MicroProse devoted little money into the promotion of Civilization, so the game had to rely heavily on word-of-mouth, through fans on the street (and on the electronic bulletin boards of the day), for marketing and public awareness. Fortunately, Civilization proved so irresistibly fun that it suited itself perfectly to the gamer grapevine. It wasn't long before the gaming press routinely recognized the latest Meier-Shelley release as "Strategy Game of the Year" in popular computer magazines of the time, in both Europe and the United States. As word of the game spread, sales of Civilization soared, surprising not only MicroProse management, but even the creators themselves. "I don’t think at the time I thought it would become recognized as one of the best PC games of all time, or that it would live on through multiple revisions, perhaps forever," recalls Shelley.
Most deservedly, MicroProse was reluctantly forced to eat crow when they witnessed the phenomenal success of a game that they repeatedly tried to hold back. "A couple of months after [Civilization] had been out, I got a call at home from Bill Stealey," recounts Meier. "He had been at an awards thing, I don’t remember which one, and he had been living it up a little, and said, “We won an award for your game!”

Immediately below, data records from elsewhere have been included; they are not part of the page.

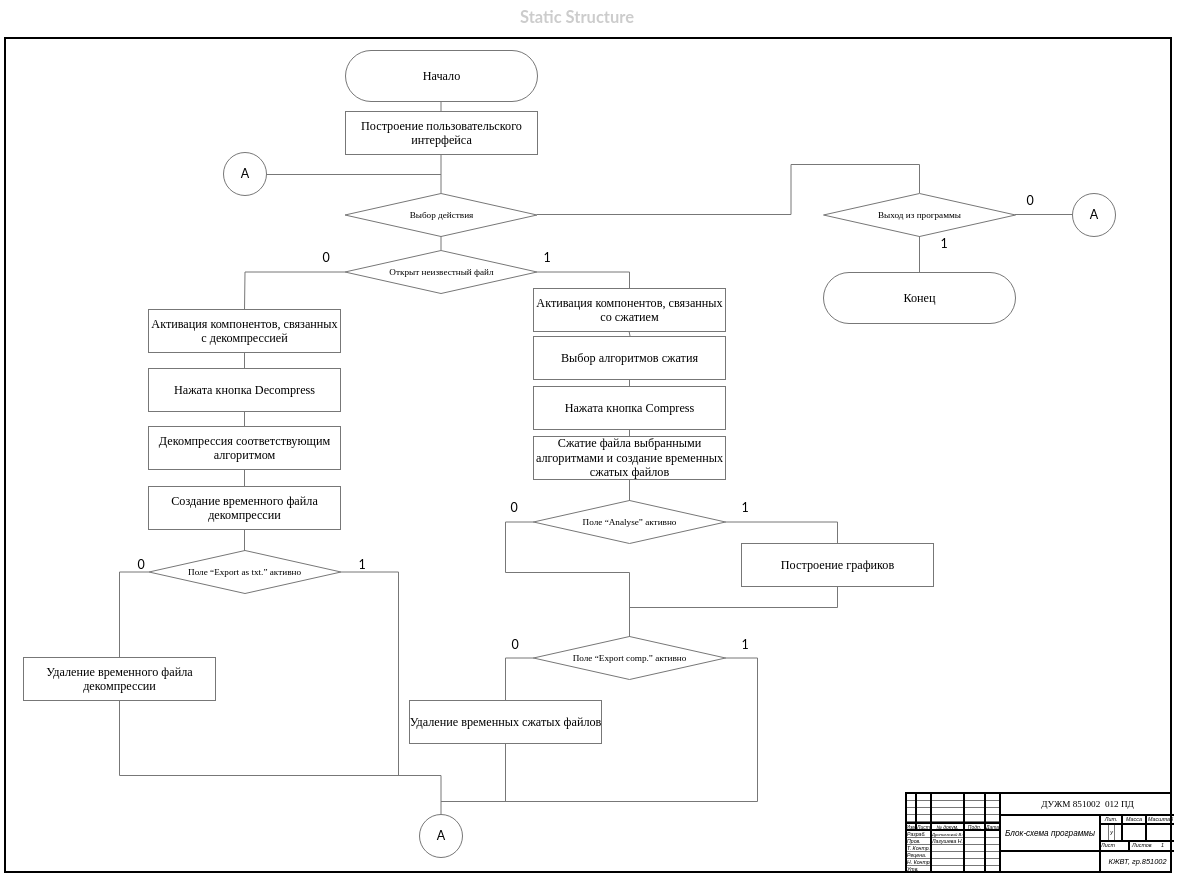
<!DOCTYPE html>
<html lang="ru">
<head>
<meta charset="utf-8">
<title>Блок-схема программы</title>
<style>
:root {
  --paper: #fff;
  --ink: #000;
  --line: #777;
  --title: #ccc;
  --serif: "Liberation Serif", "Noto Serif", serif;
  --sans: "Lato", sans-serif;
  --form: "Liberation Sans", sans-serif;
}
* { box-sizing: border-box; margin: 0; padding: 0; }
html, body { width: 1200px; height: 877px; overflow: hidden; background: var(--paper); }
.sheet { position: relative; width: 1200px; height: 877px; overflow: hidden; color: var(--ink); }
.sheet-title {
  position: absolute; left: 377px; top: 7px; width: 400px;
  font: 700 16.5px/21px var(--sans); text-align: center; color: var(--title);
}
.frame { position: absolute; left: 4px; top: 37px; width: 1168px; height: 836px; border: 2px solid var(--ink); }
.links { position: absolute; left: 0; top: 0; fill: none; stroke: var(--line); stroke-width: 1; }

.node {
  position: absolute; left: var(--x); top: var(--y); width: 193px; height: 44px;
  display: flex; align-items: center; justify-content: center;
  font: 12.2px/14.4px var(--serif); text-align: center; white-space: nowrap;
}
.process { border: 1px solid var(--line); background: var(--paper); }
.terminal { height: 52px; border: 1px solid var(--line); border-radius: 26px; background: var(--paper); }
.decision { font-size: 9.2px; }
.connector {
  width: 44px; height: 44px; border: 1px solid var(--line); border-radius: 50%;
  background: var(--paper); font: 12.5px/16px var(--sans);
}
.branch {
  position: absolute; left: var(--x); top: var(--y); width: 20px; margin: -8px 0 0 -10px;
  font: 12.5px/16px var(--sans); text-align: center;
}

.stamp {
  position: absolute; left: 905px; top: 792px; width: 267px; height: 81px;
  display: grid; grid-template-columns: 94px 173px;
  border: 2px solid var(--ink); background: var(--paper);
  font: italic 5.4px/7px var(--form); white-space: nowrap;
}
.stamp div { min-width: 0; overflow: hidden; }
.revisions { display: grid; grid-template-rows: 28px 8px 1fr; border-right: 2px solid var(--ink); }
.changes, .change-head { display: grid; grid-template-columns: 10px 15px 33px 21px 1fr; }
.changes > div, .change-head > div, .signers > div { border-right: 2px solid var(--ink); }
.changes > div:last-child, .change-head > div:last-child, .signers > div:last-child { border-right: 0; }
.changes > div, .signers > div {
  background: repeating-linear-gradient(to bottom, transparent 0 6px, var(--line) 6px 7px);
}
.change-head { border-top: 2px solid var(--ink); border-bottom: 2px solid var(--ink); height: 9px; font-size: 5px; line-height: 6px; text-align: center; }
.change-head > div { display: flex; justify-content: center; }
.signers { display: grid; grid-template-columns: 25px 33px 21px 1fr; padding-top: 1px; }
.signers p { height: 7px; font-size: 5.2px; line-height: 7px; }
.signers .people { text-align: center; }
.signers .people p:first-child { font-size: 4.2px; }
.details { display: grid; grid-template-rows: 20px 1fr 21px; }
.code { display: flex; align-items: center; justify-content: center; font: 9.2px/12px var(--serif); white-space: pre; }
.subject, .group-row { display: grid; grid-template-columns: 100px 1fr; border-top: 2px solid var(--ink); }
.subject > div:first-child, .group-row > div:first-child { border-right: 2px solid var(--ink); }
.subject-name, .group { display: flex; align-items: center; justify-content: center; font-size: 8.2px; }
.group { font-size: 7.4px; }
.measures { display: grid; grid-template-rows: 7px 1fr 8px; }
.measure-head, .measure-body { display: grid; grid-template-columns: 22px 24px 1fr; text-align: center; }
.measure-head > div, .measure-body > div { border-right: 2px solid var(--ink); }
.measure-head > div:last-child, .measure-body > div:last-child { border-right: 0; }
.measure-head > div { display: flex; justify-content: center; }
.measure-body { border-top: 2px solid var(--ink); border-bottom: 2px solid var(--ink); }
.letter { display: grid; grid-template-columns: repeat(3, 1fr); align-items: stretch; }
.letter span { display: flex; align-items: center; justify-content: center; }
.letter span + span { border-left: 1px solid var(--line); }
.sheets { display: grid; grid-template-columns: 29px 1fr; }
.sheets > div:first-child { border-right: 2px solid var(--ink); }
.sheets > div:last-child { display: flex; justify-content: space-between; padding: 0 10px 0 2px; }
</style>
</head>
<body>
<main class="sheet">
  <h1 class="sheet-title">Static Structure</h1>
  <div class="frame"></div>

  <svg class="links" width="1200" height="877" viewBox="0 0 1200 877" aria-hidden="true">
    <defs><polygon id="diamond" points="-96,0 0,-21.5 96,0 0,21.5"/></defs>
    <g class="common-links">
      <path d="M441 101V112M441 155V193M266 174.500H441M441 236V250"/>
      <path d="M537 214.500H791V164.500H919.500V193M1015 214.500H1073M919.500 236V273"/>
      <path d="M345 272H245L244.500 310M537 272H629.500V288"/>
    </g>
    <g class="decompression-links">
      <path d="M244.500 352V369M244.500 411V427M244.500 469V487M244.500 529V551"/>
      <path d="M149 572H119.500V658M119.500 700V775.500H441V815M341 572H398.500V775.500"/>
    </g>
    <g class="compression-links">
      <path d="M629 331L630 336M629.500 379V387M629.500 429V436M629.500 479V501"/>
      <path d="M534 522H505.500V572.500H629.500V637M725 522H837.500V544M837.500 586V607.500H629.500"/>
      <path d="M534 658H505.500V701M505.500 743V801.500M725 658H757.500V801.500H441"/>
    </g>
    <g class="decision-outlines">
      <use href="#diamond" x="441" y="215"/>
      <use href="#diamond" x="441" y="272"/>
      <use href="#diamond" x="919.500" y="215"/>
      <use href="#diamond" x="245" y="572"/>
      <use href="#diamond" x="629.500" y="522"/>
      <use href="#diamond" x="629.500" y="658"/>
    </g>
  </svg>

  <section class="common">
    <div class="node terminal" style="--x:345px;--y:50px">Начало</div>
    <div class="node process" style="--x:345px;--y:111px">Построение пользовательского<br>интерфейса</div>
    <div class="node connector" style="--x:223px;--y:152px">A</div>
    <div class="node decision" style="--x:345px;--y:193px">Выбор действия</div>
    <div class="node decision" style="--x:345px;--y:250px">Открыт неизвестный файл</div>
    <span class="branch" style="--x:326px;--y:258px">0</span>
    <span class="branch" style="--x:547px;--y:258px">1</span>
  </section>

  <section class="exit">
    <div class="node decision" style="--x:823px;--y:193px">Выход из программы</div>
    <span class="branch" style="--x:1030px;--y:201px">0</span>
    <span class="branch" style="--x:944px;--y:244px">1</span>
    <div class="node connector" style="--x:1072px;--y:193px">A</div>
    <div class="node terminal" style="--x:823px;--y:272px">Конец</div>
  </section>

  <section class="decompression">
    <div class="node process" style="--x:148px;--y:309px">Активация компонентов, связанных<br>с декомпрессией</div>
    <div class="node process" style="--x:148px;--y:368px">Нажата кнопка Decompress</div>
    <div class="node process" style="--x:148px;--y:426px">Декомпрессия соответствующим<br>алгоритмом</div>
    <div class="node process" style="--x:148px;--y:486px">Создание временного файла<br>декомпрессии</div>
    <div class="node decision" style="--x:148px;--y:550px">Поле “Export as txt.” активно</div>
    <span class="branch" style="--x:141px;--y:565px">0</span>
    <span class="branch" style="--x:362px;--y:565px">1</span>
    <div class="node process" style="--x:23px;--y:657px">Удаление временного файла<br>декомпрессии</div>
  </section>

  <section class="compression">
    <div class="node process" style="--x:533px;--y:288px">Активация компонентов, связанных<br>со сжатием</div>
    <div class="node process" style="--x:533px;--y:336px">Выбор алгоритмов сжатия</div>
    <div class="node process" style="--x:533px;--y:386px">Нажата кнопка Compress</div>
    <div class="node process" style="--x:533px;--y:436px">Сжатие файла выбранными<br>алгоритмами и создание временных<br>сжатых файлов</div>
    <div class="node decision" style="--x:533px;--y:500px">Поле “Analyse” активно</div>
    <span class="branch" style="--x:514px;--y:508px">0</span>
    <span class="branch" style="--x:745px;--y:508px">1</span>
    <div class="node process" style="--x:741px;--y:543px">Построение графиков</div>
    <div class="node decision" style="--x:533px;--y:636px">Поле “Export comp.” активно</div>
    <span class="branch" style="--x:515px;--y:645px">0</span>
    <span class="branch" style="--x:745px;--y:645px">1</span>
    <div class="node process" style="--x:409px;--y:700px">Удаление временных сжатых файлов</div>
    <div class="node connector" style="--x:419px;--y:814px">A</div>
  </section>

  <aside class="stamp">
    <div class="revisions">
      <div class="changes"><div></div><div></div><div></div><div></div><div></div></div>
      <div class="change-head"><div>Изм</div><div>Лист</div><div>№ докум.</div><div>Подп.</div><div>Дата</div></div>
      <div class="signers">
        <div class="roles"><p>Разраб.</p><p>Пров.</p><p>Т. Контр.</p><p>Рецена.</p><p>Н. Контр.</p><p>Утв.</p></div>
        <div class="people"><p>Дроньевский В.О.</p><p>Лагушева Н.П.</p></div>
        <div></div>
        <div></div>
      </div>
    </div>
    <div class="details">
      <div class="code">ДУЖМ 851002  012 ПД</div>
      <div class="subject">
        <div class="subject-name">Блок-схема программы</div>
        <div class="measures">
          <div class="measure-head"><div>Лит.</div><div>Масса</div><div>Масштаб</div></div>
          <div class="measure-body"><div class="letter"><span></span><span>у</span><span></span></div><div></div><div></div></div>
          <div class="sheets"><div>Лист</div><div><span>Листов</span><span>1</span></div></div>
        </div>
      </div>
      <div class="group-row"><div></div><div class="group">КЖВТ, гр.851002</div></div>
    </div>
  </aside>
</main>
</body>
</html>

MicroProse ultimately released two arcade games in the early 1990s that did not fare well in the marketplace, including a fully 3D, coin-operated adaptation of Sid Meier's F-15 Strike Eagle. The firm's unsuccessful foray into the arcades sunk MicroProse into a hole of debt it couldn't dig out of, ultimately leading to a desperate IPO for cash. It still wasn't enough to stop the bleeding; in a last attempt to save the company, Stealey arranged the sale of MicroProse to Spectrum Holobyte, a rival game developer, in 1993. But surprise, surprise: Sid Meier was already clear of the sinking ship and swimming free, with Bruce Shelley not too far behind.
Sid Meier's Civilization lives on in three highly successful sequels -- Civilization II through IV -- and in the hearts and minds of millions of players whose lives have been touched, or perhaps grasped, by Meier's addictive magnum opus. Meier joined Firaxis Games (founded by fellow MicroProse alum Jeff Briggs), after the collapse and reorganization of his former company. He continues to produce fun and innovative computer games, including recent 3D remakes of Sid Meier's Pirates! and Sid Meier's Railroad Tycoon.
Bruce Shelley found success with Ensemble Studios, a new game design firm he joined after leaving MicroProse. Ensemble is currently best known for Shelley's Civilization-inspired Age of Empires series, which has been a phenomenal success in its own right. "Working on Civilization particularly, and working with Sid in general, was the opportunity of a lifetime. It has opened doors and led to other opportunities, and for that, I will always be grateful," remarks Shelley, unmistakably proud of his role in computer game history.
As for Meier, he's comfortable with a legacy inextricably tied to Civilization: "I think that if that's what's on my epitaph, 'Did Civilization,' that would be fine." In musing about the fate of his beloved series, Meier finds himself satisfied with what the future might hold for the franchise: "There’s probably somebody getting ready for their first day of college that’s probably going to be a part of Civilization in ten to fifteen years from now. I think it’ll be around for quite a while."